## [Task instructions]
From the data below, return each line in which the string "smoothstep" is found.

Document images with source code:
● ● ● ● ●
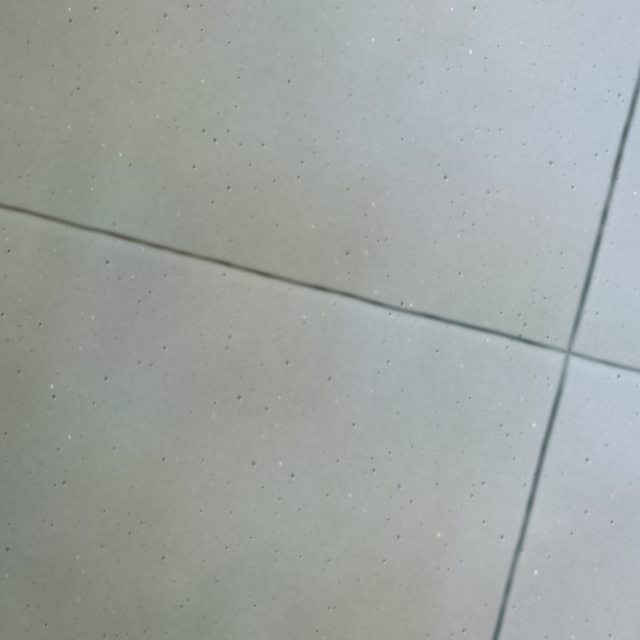
This texture is drawn by a WebGL 1 fragment shader. Its source:

```glsl
precision highp float;
uniform vec2 u_resolution;

// Layout, in canvas units
const vec2 CROSSING = vec2(0.889, 0.449);
const vec2 JOINT_DIR = vec2(0.968, -0.251);
const float TILE_SIZE = 1.12;
const float JOINT_WIDTH = 0.0044;
const float JOINT_WOBBLE = 0.0045;

// Surface
const float PIT_CELLS = 52.0;
const float PIT_CHANCE = 0.27;
const float GRAIN_SCALE = 230.0;
const float GRAIN_AMOUNT = 0.034;
const float BLOTCH_AMOUNT = 0.14;
const float TINT_AMOUNT = 0.035;

// Colours
const vec3 SHADE = vec3(0.485, 0.505, 0.465);
const vec3 WARM_GREY = vec3(0.615, 0.632, 0.605);
const vec3 COOL_GREY = vec3(0.725, 0.760, 0.800);
const vec3 JOINT_BROWN = vec3(0.315, 0.305, 0.265);
const vec3 JOINT_TEAL = vec3(0.310, 0.375, 0.385);

float hash(vec2 p) {
  vec3 h = fract(vec3(p.xyx) * 0.1031);
  h += dot(h, h.yzx + 33.33);
  return fract((h.x + h.y) * h.z);
}

float noise(vec2 p) {
  vec2 i = floor(p), f = fract(p);
  f = f * f * (3.0 - 2.0 * f);
  return mix(mix(hash(i), hash(i + vec2(1.0, 0.0)), f.x),
             mix(hash(i + vec2(0.0, 1.0)), hash(i + vec2(1.0)), f.x), f.y);
}

float fbm(vec2 p) {
  float sum = 0.0, amp = 0.5;
  for (int i = 0; i < 4; i++) {
    sum += amp * noise(p);
    p = p * 2.03 + 17.3;
    amp *= 0.5;
  }
  return sum / 0.9375;
}

// Signed distance to the nearest grid line on each axis
vec2 gridOffset(vec2 q) {
  return (fract(q / TILE_SIZE + 0.5) - 0.5) * TILE_SIZE;
}

float softLine(float d, float width, float px) {
  return exp(-d * d / (width * width + px * px * 0.25));
}

// Small chips: dark hollow below zero, bright rim above zero
float pits(vec2 p, float px) {
  vec2 cell = floor(p * PIT_CELLS);
  float seed = hash(cell + 71.0);
  vec2 centre = 0.2 + 0.6 * vec2(hash(cell + 11.0), hash(cell + 37.0));
  vec2 d = (fract(p * PIT_CELLS) - centre) / PIT_CELLS;
  float radius = mix(0.0010, 0.0025, hash(cell + 93.0));
  float hollow = softLine(length(d * vec2(1.0, 0.8)), radius, px);
  float rim = softLine(length(d + vec2(-0.8, 1.3) * radius), radius, px);
  float depth = 0.05 + 0.2 * pow(hash(cell + 5.0), 3.0);
  float pale = step(0.8, hash(cell + 53.0));
  return step(seed, PIT_CHANCE) * depth * mix(0.45 * rim - hollow, 0.8 * hollow, pale);
}

void main() {
  float px = 1.0 / min(u_resolution.x, u_resolution.y);
  vec2 uv = gl_FragCoord.xy * px;
  vec2 p = uv - CROSSING;
  vec2 q = vec2(dot(p, JOINT_DIR), dot(p, vec2(-JOINT_DIR.y, JOINT_DIR.x)));
  vec2 tile = floor(q / TILE_SIZE);
  vec2 local = fract(q / TILE_SIZE);

  // Light falling across the floor, with cloudy stains and brushed streaks
  float light = 0.85 * uv.x + 0.30 * uv.y + 0.15 * (local.y - 0.6);
  light += BLOTCH_AMOUNT * (fbm(uv * 5.0 + tile * 9.0) - 0.5) * 2.0;
  light += 0.08 * (noise(q * vec2(16.0, 3.0) + 40.0) - 0.5);
  light += 0.05 * (hash(tile + 20.0) - 0.5);
  vec3 color = mix(SHADE, WARM_GREY, clamp(light * 2.0, 0.0, 1.0));
  color = mix(color, COOL_GREY, clamp(light * 2.0 - 1.0, 0.0, 1.0));

  // Faint green, pink and blue casts
  float greenPink = noise(uv * 6.0 + 60.0) - 0.5;
  float blueYellow = noise(uv * 5.0 + 90.0) - 0.5;
  color += TINT_AMOUNT * (greenPink * vec3(-0.6, 0.4, -0.1)
                        + blueYellow * vec3(-0.3, -0.1, 1.0));

  // Grain and chips
  float grain = 0.6 * noise(uv * GRAIN_SCALE) + 0.4 * noise(uv * GRAIN_SCALE * 0.43 + 8.0);
  color += GRAIN_AMOUNT * (grain - 0.5) + pits(uv, px);

  // Joints with ragged edges, dark beads and a pale lip
  vec2 offset = gridOffset(q);
  vec2 wobble = vec2(fbm(vec2(q.y * 14.0, 3.0)), fbm(vec2(q.x * 14.0, 7.0))) - 0.5;
  vec2 d = offset + JOINT_WOBBLE * wobble;
  vec2 wear = vec2(noise(vec2(q.y * 45.0, 21.0)), noise(vec2(q.x * 45.0, 33.0)));
  vec2 width = JOINT_WIDTH * (0.8 + 0.4 * wear.yx);
  vec2 depth = 0.62 + 0.34 * wear;
  depth *= mix(vec2(0.6), vec2(1.0), smoothstep(0.0, 0.07, abs(offset.yx)));
  depth.y *= mix(1.0, 0.75, smoothstep(0.0, 0.03, q.x));
  vec2 joint = depth * vec2(softLine(d.x, width.x, px), softLine(d.y, width.y, px));
  float lip = softLine(d.y + 0.013, 0.008, px) + 0.6 * softLine(d.x - 0.012, 0.007, px);
  color += 0.018 * lip;
  vec3 jointColor = mix(JOINT_BROWN, JOINT_TEAL, smoothstep(0.35, 0.75, uv.x));
  color = mix(color, jointColor, max(joint.x, joint.y));

  gl_FragColor = vec4(clamp(color, 0.0, 1.0), 1.0);
}
```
● ● ● ● ●
## [Reply]
  depth *= mix(vec2(0.6), vec2(1.0), smoothstep(0.0, 0.07, abs(offset.yx)));
  depth.y *= mix(1.0, 0.75, smoothstep(0.0, 0.03, q.x));
  vec3 jointColor = mix(JOINT_BROWN, JOINT_TEAL, smoothstep(0.35, 0.75, uv.x));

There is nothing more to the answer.